■ WORK INSTRUCTION: An exact copy of all the records is the expected answer.

■ AVAILABLE DATA:
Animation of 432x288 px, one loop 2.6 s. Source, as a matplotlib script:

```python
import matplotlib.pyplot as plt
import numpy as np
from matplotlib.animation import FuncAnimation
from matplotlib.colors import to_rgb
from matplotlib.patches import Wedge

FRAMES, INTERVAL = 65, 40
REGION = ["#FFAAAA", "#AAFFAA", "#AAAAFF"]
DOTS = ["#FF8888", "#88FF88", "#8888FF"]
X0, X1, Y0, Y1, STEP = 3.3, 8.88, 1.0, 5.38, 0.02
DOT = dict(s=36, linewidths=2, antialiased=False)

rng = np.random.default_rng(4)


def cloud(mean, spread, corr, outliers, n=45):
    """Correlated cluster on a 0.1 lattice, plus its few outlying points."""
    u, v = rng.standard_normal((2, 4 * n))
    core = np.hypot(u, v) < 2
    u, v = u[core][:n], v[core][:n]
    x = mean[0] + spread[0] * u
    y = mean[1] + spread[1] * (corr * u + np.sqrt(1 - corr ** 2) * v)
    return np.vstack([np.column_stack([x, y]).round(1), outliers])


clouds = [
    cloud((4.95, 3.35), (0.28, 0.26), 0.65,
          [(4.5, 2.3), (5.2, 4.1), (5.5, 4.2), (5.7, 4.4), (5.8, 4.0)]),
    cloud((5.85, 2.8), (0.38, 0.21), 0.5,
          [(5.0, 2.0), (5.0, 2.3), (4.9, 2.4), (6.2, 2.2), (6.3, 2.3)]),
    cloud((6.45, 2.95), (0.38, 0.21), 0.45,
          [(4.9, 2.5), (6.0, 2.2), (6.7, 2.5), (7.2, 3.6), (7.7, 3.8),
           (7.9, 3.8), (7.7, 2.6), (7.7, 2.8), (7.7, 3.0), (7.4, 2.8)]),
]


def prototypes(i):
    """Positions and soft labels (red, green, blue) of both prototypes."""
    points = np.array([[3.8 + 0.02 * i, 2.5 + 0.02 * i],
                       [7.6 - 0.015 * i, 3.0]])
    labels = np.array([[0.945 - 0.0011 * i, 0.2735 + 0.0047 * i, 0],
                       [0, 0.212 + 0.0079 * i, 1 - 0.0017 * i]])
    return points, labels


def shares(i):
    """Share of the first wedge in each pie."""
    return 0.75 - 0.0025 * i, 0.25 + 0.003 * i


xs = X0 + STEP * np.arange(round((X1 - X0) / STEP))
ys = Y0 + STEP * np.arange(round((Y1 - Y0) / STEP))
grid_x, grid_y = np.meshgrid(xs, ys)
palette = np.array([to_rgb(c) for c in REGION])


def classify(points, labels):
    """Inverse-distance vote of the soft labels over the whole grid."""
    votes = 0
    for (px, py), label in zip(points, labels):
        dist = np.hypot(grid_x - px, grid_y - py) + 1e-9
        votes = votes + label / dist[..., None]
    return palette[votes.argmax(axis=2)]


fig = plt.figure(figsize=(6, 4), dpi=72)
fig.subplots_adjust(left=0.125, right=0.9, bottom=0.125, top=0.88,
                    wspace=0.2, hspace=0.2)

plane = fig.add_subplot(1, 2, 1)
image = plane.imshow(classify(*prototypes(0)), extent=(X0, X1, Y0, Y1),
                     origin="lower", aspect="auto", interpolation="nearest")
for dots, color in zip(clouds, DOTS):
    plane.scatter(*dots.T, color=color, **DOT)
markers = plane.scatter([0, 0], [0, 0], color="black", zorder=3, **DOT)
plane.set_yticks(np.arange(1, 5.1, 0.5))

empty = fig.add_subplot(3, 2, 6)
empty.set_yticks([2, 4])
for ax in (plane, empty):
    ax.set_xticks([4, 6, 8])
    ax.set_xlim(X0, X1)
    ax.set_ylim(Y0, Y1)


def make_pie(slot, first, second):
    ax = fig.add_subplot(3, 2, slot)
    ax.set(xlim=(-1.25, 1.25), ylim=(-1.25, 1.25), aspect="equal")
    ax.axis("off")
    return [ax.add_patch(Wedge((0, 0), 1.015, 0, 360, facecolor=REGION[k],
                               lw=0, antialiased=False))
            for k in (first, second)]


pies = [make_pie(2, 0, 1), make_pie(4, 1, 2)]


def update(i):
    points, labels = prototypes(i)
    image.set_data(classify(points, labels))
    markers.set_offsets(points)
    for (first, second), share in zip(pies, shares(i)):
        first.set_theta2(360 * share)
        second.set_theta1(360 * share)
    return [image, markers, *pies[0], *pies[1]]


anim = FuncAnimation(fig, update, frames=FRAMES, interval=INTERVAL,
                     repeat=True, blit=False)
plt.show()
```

■ EXERCISE OUTPUT:
Animation of 432x288 px, one loop 2.6 s. Source, as a matplotlib script:

```python
import matplotlib.pyplot as plt
import numpy as np
from matplotlib.animation import FuncAnimation
from matplotlib.colors import to_rgb
from matplotlib.patches import Wedge

FRAMES, INTERVAL = 65, 40
REGION = ["#FFAAAA", "#AAFFAA", "#AAAAFF"]
DOTS = ["#FF8888", "#88FF88", "#8888FF"]
X0, X1, Y0, Y1, STEP = 3.3, 8.88, 1.0, 5.38, 0.02
DOT = dict(s=36, linewidths=2, antialiased=False)

rng = np.random.default_rng(4)


def cloud(mean, spread, corr, outliers, n=45):
    """Correlated cluster on a 0.1 lattice, plus its few outlying points."""
    u, v = rng.standard_normal((2, 4 * n))
    core = np.hypot(u, v) < 2
    u, v = u[core][:n], v[core][:n]
    x = mean[0] + spread[0] * u
    y = mean[1] + spread[1] * (corr * u + np.sqrt(1 - corr ** 2) * v)
    return np.vstack([np.column_stack([x, y]).round(1), outliers])


clouds = [
    cloud((4.95, 3.35), (0.28, 0.26), 0.65,
          [(4.5, 2.3), (5.2, 4.1), (5.5, 4.2), (5.7, 4.4), (5.8, 4.0)]),
    cloud((5.85, 2.8), (0.38, 0.21), 0.5,
          [(5.0, 2.0), (5.0, 2.3), (4.9, 2.4), (6.2, 2.2), (6.3, 2.3)]),
    cloud((6.45, 2.95), (0.38, 0.21), 0.45,
          [(4.9, 2.5), (6.0, 2.2), (6.7, 2.5), (7.2, 3.6), (7.7, 3.8),
           (7.9, 3.8), (7.7, 2.6), (7.7, 2.8), (7.7, 3.0), (7.4, 2.8)]),
]


def prototypes(i):
    """Positions and soft labels (red, green, blue) of both prototypes."""
    points = np.array([[3.8 + 0.02 * i, 2.5 + 0.02 * i],
                       [7.6 - 0.015 * i, 3.0]])
    labels = np.array([[0.945 - 0.0011 * i, 0.2735 + 0.0047 * i, 0],
                       [0, 0.212 + 0.0079 * i, 1 - 0.0017 * i]])
    return points, labels


def shares(i):
    """Share of the first wedge in each pie."""
    return 0.75 - 0.0025 * i, 0.25 + 0.003 * i


xs = X0 + STEP * np.arange(round((X1 - X0) / STEP))
ys = Y0 + STEP * np.arange(round((Y1 - Y0) / STEP))
grid_x, grid_y = np.meshgrid(xs, ys)
palette = np.array([to_rgb(c) for c in REGION])


def classify(points, labels):
    """Inverse-distance vote of the soft labels over the whole grid."""
    votes = 0
    for (px, py), label in zip(points, labels):
        dist = np.hypot(grid_x - px, grid_y - py) + 1e-9
        votes = votes + label / dist[..., None]
    return palette[votes.argmax(axis=2)]


fig = plt.figure(figsize=(6, 4), dpi=72)
fig.subplots_adjust(left=0.125, right=0.9, bottom=0.125, top=0.88,
                    wspace=0.2, hspace=0.2)

plane = fig.add_subplot(1, 2, 1)
image = plane.imshow(classify(*prototypes(0)), extent=(X0, X1, Y0, Y1),
                     origin="lower", aspect="auto", interpolation="nearest")
for dots, color in zip(clouds, DOTS):
    plane.scatter(*dots.T, color=color, **DOT)
markers = plane.scatter([0, 0], [0, 0], color="black", zorder=3, **DOT)
plane.set_yticks(np.arange(1, 5.1, 0.5))

empty = fig.add_subplot(3, 2, 6)
empty.set_yticks([2, 4])
for ax in (plane, empty):
    ax.set_xticks([4, 6, 8])
    ax.set_xlim(X0, X1)
    ax.set_ylim(Y0, Y1)


def make_pie(slot, first, second):
    ax = fig.add_subplot(3, 2, slot)
    ax.set(xlim=(-1.25, 1.25), ylim=(-1.25, 1.25), aspect="equal")
    ax.axis("off")
    return [ax.add_patch(Wedge((0, 0), 1.015, 0, 360, facecolor=REGION[k],
                               lw=0, antialiased=False))
            for k in (first, second)]


pies = [make_pie(2, 0, 1), make_pie(4, 1, 2)]


def update(i):
    points, labels = prototypes(i)
    image.set_data(classify(points, labels))
    markers.set_offsets(points)
    for (first, second), share in zip(pies, shares(i)):
        first.set_theta2(360 * share)
        second.set_theta1(360 * share)
    return [image, markers, *pies[0], *pies[1]]


anim = FuncAnimation(fig, update, frames=FRAMES, interval=INTERVAL,
                     repeat=True, blit=False)
plt.show()
```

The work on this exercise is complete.